[Data entries]
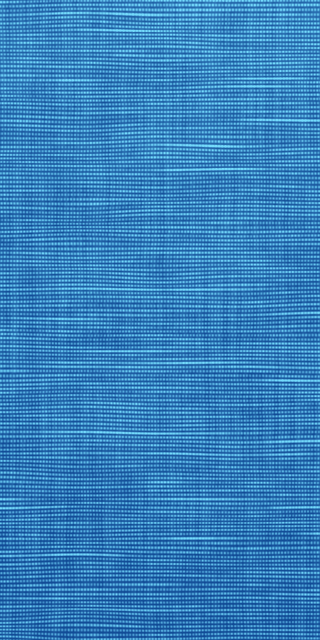
Give the GLSL for this texture, as a Shadertoy shader.

```glsl
// Blue woven linen: fine rows of rounded weft beads crossed by thin warp threads.
// Two rounded thread profiles form the beads; value noise bends the threads and
// varies their tone, each bead has its own tint, and thin slubs run along rows.

const vec2  THREADS      = vec2(100.0, 156.0);   // threads across, rows down
const vec3  SHADOW_BLUE  = vec3(0.10, 0.34, 0.62);
const vec3  LIGHT_BLUE   = vec3(0.42, 0.81, 0.95);
const vec3  MID_TINT     = vec3(0.0, 0.0, 0.04); // extra blue in the mid tones
const vec2  BEND         = vec2(0.6, 0.9);       // thread wander, in threads
const float BASE_TONE    = -0.10;
const float BEAD_TONE    = 0.92;                 // relief of the weave
const float ROUNDNESS    = 0.88;                 // below 1 fills out the beads
const float WARP_DEPTH   = 0.62;                 // dip between beads in a row
const float SLUB_TONE    = 0.28;
const float ROW_VARIANCE = 0.38;
const float BEAD_VARIANCE = 0.20;
const float BAND_TONE    = 0.05;
const float COL_VARIANCE = 0.14;
const float BLOTCH_TONE  = 0.08;
const float GRAIN_TONE   = 0.10;
const float TOP_LIGHT    = 0.19;                 // brightening toward the top
const float TAU          = 6.2831853;

float hash(vec2 p) {
    vec3 q = fract(p.xyx * 0.1031);
    q += dot(q, q.yzx + 33.33);
    return fract((q.x + q.y) * q.z);
}

float noise(vec2 p) {
    vec2 cell = floor(p), f = fract(p);
    f = f * f * (3.0 - 2.0 * f);
    float low  = mix(hash(cell), hash(cell + vec2(1, 0)), f.x);
    float high = mix(hash(cell + vec2(0, 1)), hash(cell + vec2(1, 1)), f.x);
    return mix(low, high, f.y);
}

// Rounded thread: 1 on its crest, 0 in the gaps; fades to its mean when too fine.
float thread(float position, float cellsPerPixel) {
    float fade = 1.0 - smoothstep(0.45, 0.9, cellsPerPixel);
    return pow(max(0.5 - 0.5 * fade * cos(TAU * position), 0.0), ROUNDNESS);
}

void mainImage(out vec4 fragColor, in vec2 fragCoord) {
    vec2 uv = fragCoord / iResolution.xy;
    vec2 footprint = THREADS / iResolution.xy;

    // Bent thread coordinates
    vec2 weave = uv * THREADS;
    weave.y += BEND.y * (noise(uv * vec2(4.0, 30.0)) - 0.5);
    weave.x += BEND.x * (noise(uv * vec2(9.0, 14.0) + 40.0) - 0.5);
    float row = floor(weave.y);

    // Each row slides its beads a little
    weave.x += 0.25 * (hash(vec2(row, 7.0)) - 0.5);
    float weft = thread(weave.y, footprint.y);
    float warp = thread(weave.x, footprint.x);

    // Thin slubs: pale stretches that partly hide the warp gaps
    float run = noise(vec2(uv.x * 3.5 + 9.0 * hash(vec2(row, 3.0)), row * 5.0 + 0.5));
    float slub = smoothstep(0.55, 0.85, run) * step(0.6, hash(vec2(row, 19.0)));
    float bead = weft * (1.0 - WARP_DEPTH * (1.0 - 0.5 * slub) * (1.0 - warp));

    // Uneven yarn and individual beads, fading with the thread they belong to
    float rowTone = noise(vec2(uv.x * 10.0, row * 3.0 + 80.0)) - 0.5;
    float beadTint = hash(vec2(floor(weave.x), row) + 300.0) - 0.5;

    // Soft bands, warp streaks, broad blotches and fibre grain
    float band = noise(uv * vec2(2.5, 48.0) + 60.0) - 0.5;
    float colTone = noise(vec2(weave.x, uv.y * 6.0 + 120.0)) - 0.5;
    float blotch = noise(uv * vec2(4.0, 9.0) + 20.0) - 0.5;
    float grain = noise(weave * vec2(1.7, 2.1) + 200.0) - 0.5;

    float tone = BASE_TONE + BEAD_TONE * bead;
    tone += weft * (SLUB_TONE * slub + ROW_VARIANCE * rowTone);
    tone += weft * warp * BEAD_VARIANCE * beadTint;
    tone += BAND_TONE * band + COL_VARIANCE * colTone;
    tone += BLOTCH_TONE * blotch + GRAIN_TONE * grain;
    tone += TOP_LIGHT * uv.y;

    tone = clamp(tone, -0.1, 1.12);
    vec3 color = mix(SHADOW_BLUE, LIGHT_BLUE, tone);
    color += MID_TINT * max(tone * (1.0 - tone), 0.0);
    fragColor = vec4(color, 1.0);
}
```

### EXERCISE PROMPT:
For every record above, repeat the text exactly and omit any picture.

### SOLUTION TO THIS PROBLEM:
Give the GLSL for this texture, as a Shadertoy shader.

```glsl
// Blue woven linen: fine rows of rounded weft beads crossed by thin warp threads.
// Two rounded thread profiles form the beads; value noise bends the threads and
// varies their tone, each bead has its own tint, and thin slubs run along rows.

const vec2  THREADS      = vec2(100.0, 156.0);   // threads across, rows down
const vec3  SHADOW_BLUE  = vec3(0.10, 0.34, 0.62);
const vec3  LIGHT_BLUE   = vec3(0.42, 0.81, 0.95);
const vec3  MID_TINT     = vec3(0.0, 0.0, 0.04); // extra blue in the mid tones
const vec2  BEND         = vec2(0.6, 0.9);       // thread wander, in threads
const float BASE_TONE    = -0.10;
const float BEAD_TONE    = 0.92;                 // relief of the weave
const float ROUNDNESS    = 0.88;                 // below 1 fills out the beads
const float WARP_DEPTH   = 0.62;                 // dip between beads in a row
const float SLUB_TONE    = 0.28;
const float ROW_VARIANCE = 0.38;
const float BEAD_VARIANCE = 0.20;
const float BAND_TONE    = 0.05;
const float COL_VARIANCE = 0.14;
const float BLOTCH_TONE  = 0.08;
const float GRAIN_TONE   = 0.10;
const float TOP_LIGHT    = 0.19;                 // brightening toward the top
const float TAU          = 6.2831853;

float hash(vec2 p) {
    vec3 q = fract(p.xyx * 0.1031);
    q += dot(q, q.yzx + 33.33);
    return fract((q.x + q.y) * q.z);
}

float noise(vec2 p) {
    vec2 cell = floor(p), f = fract(p);
    f = f * f * (3.0 - 2.0 * f);
    float low  = mix(hash(cell), hash(cell + vec2(1, 0)), f.x);
    float high = mix(hash(cell + vec2(0, 1)), hash(cell + vec2(1, 1)), f.x);
    return mix(low, high, f.y);
}

// Rounded thread: 1 on its crest, 0 in the gaps; fades to its mean when too fine.
float thread(float position, float cellsPerPixel) {
    float fade = 1.0 - smoothstep(0.45, 0.9, cellsPerPixel);
    return pow(max(0.5 - 0.5 * fade * cos(TAU * position), 0.0), ROUNDNESS);
}

void mainImage(out vec4 fragColor, in vec2 fragCoord) {
    vec2 uv = fragCoord / iResolution.xy;
    vec2 footprint = THREADS / iResolution.xy;

    // Bent thread coordinates
    vec2 weave = uv * THREADS;
    weave.y += BEND.y * (noise(uv * vec2(4.0, 30.0)) - 0.5);
    weave.x += BEND.x * (noise(uv * vec2(9.0, 14.0) + 40.0) - 0.5);
    float row = floor(weave.y);

    // Each row slides its beads a little
    weave.x += 0.25 * (hash(vec2(row, 7.0)) - 0.5);
    float weft = thread(weave.y, footprint.y);
    float warp = thread(weave.x, footprint.x);

    // Thin slubs: pale stretches that partly hide the warp gaps
    float run = noise(vec2(uv.x * 3.5 + 9.0 * hash(vec2(row, 3.0)), row * 5.0 + 0.5));
    float slub = smoothstep(0.55, 0.85, run) * step(0.6, hash(vec2(row, 19.0)));
    float bead = weft * (1.0 - WARP_DEPTH * (1.0 - 0.5 * slub) * (1.0 - warp));

    // Uneven yarn and individual beads, fading with the thread they belong to
    float rowTone = noise(vec2(uv.x * 10.0, row * 3.0 + 80.0)) - 0.5;
    float beadTint = hash(vec2(floor(weave.x), row) + 300.0) - 0.5;

    // Soft bands, warp streaks, broad blotches and fibre grain
    float band = noise(uv * vec2(2.5, 48.0) + 60.0) - 0.5;
    float colTone = noise(vec2(weave.x, uv.y * 6.0 + 120.0)) - 0.5;
    float blotch = noise(uv * vec2(4.0, 9.0) + 20.0) - 0.5;
    float grain = noise(weave * vec2(1.7, 2.1) + 200.0) - 0.5;

    float tone = BASE_TONE + BEAD_TONE * bead;
    tone += weft * (SLUB_TONE * slub + ROW_VARIANCE * rowTone);
    tone += weft * warp * BEAD_VARIANCE * beadTint;
    tone += BAND_TONE * band + COL_VARIANCE * colTone;
    tone += BLOTCH_TONE * blotch + GRAIN_TONE * grain;
    tone += TOP_LIGHT * uv.y;

    tone = clamp(tone, -0.1, 1.12);
    vec3 color = mix(SHADOW_BLUE, LIGHT_BLUE, tone);
    color += MID_TINT * max(tone * (1.0 - tone), 0.0);
    fragColor = vec4(color, 1.0);
}
```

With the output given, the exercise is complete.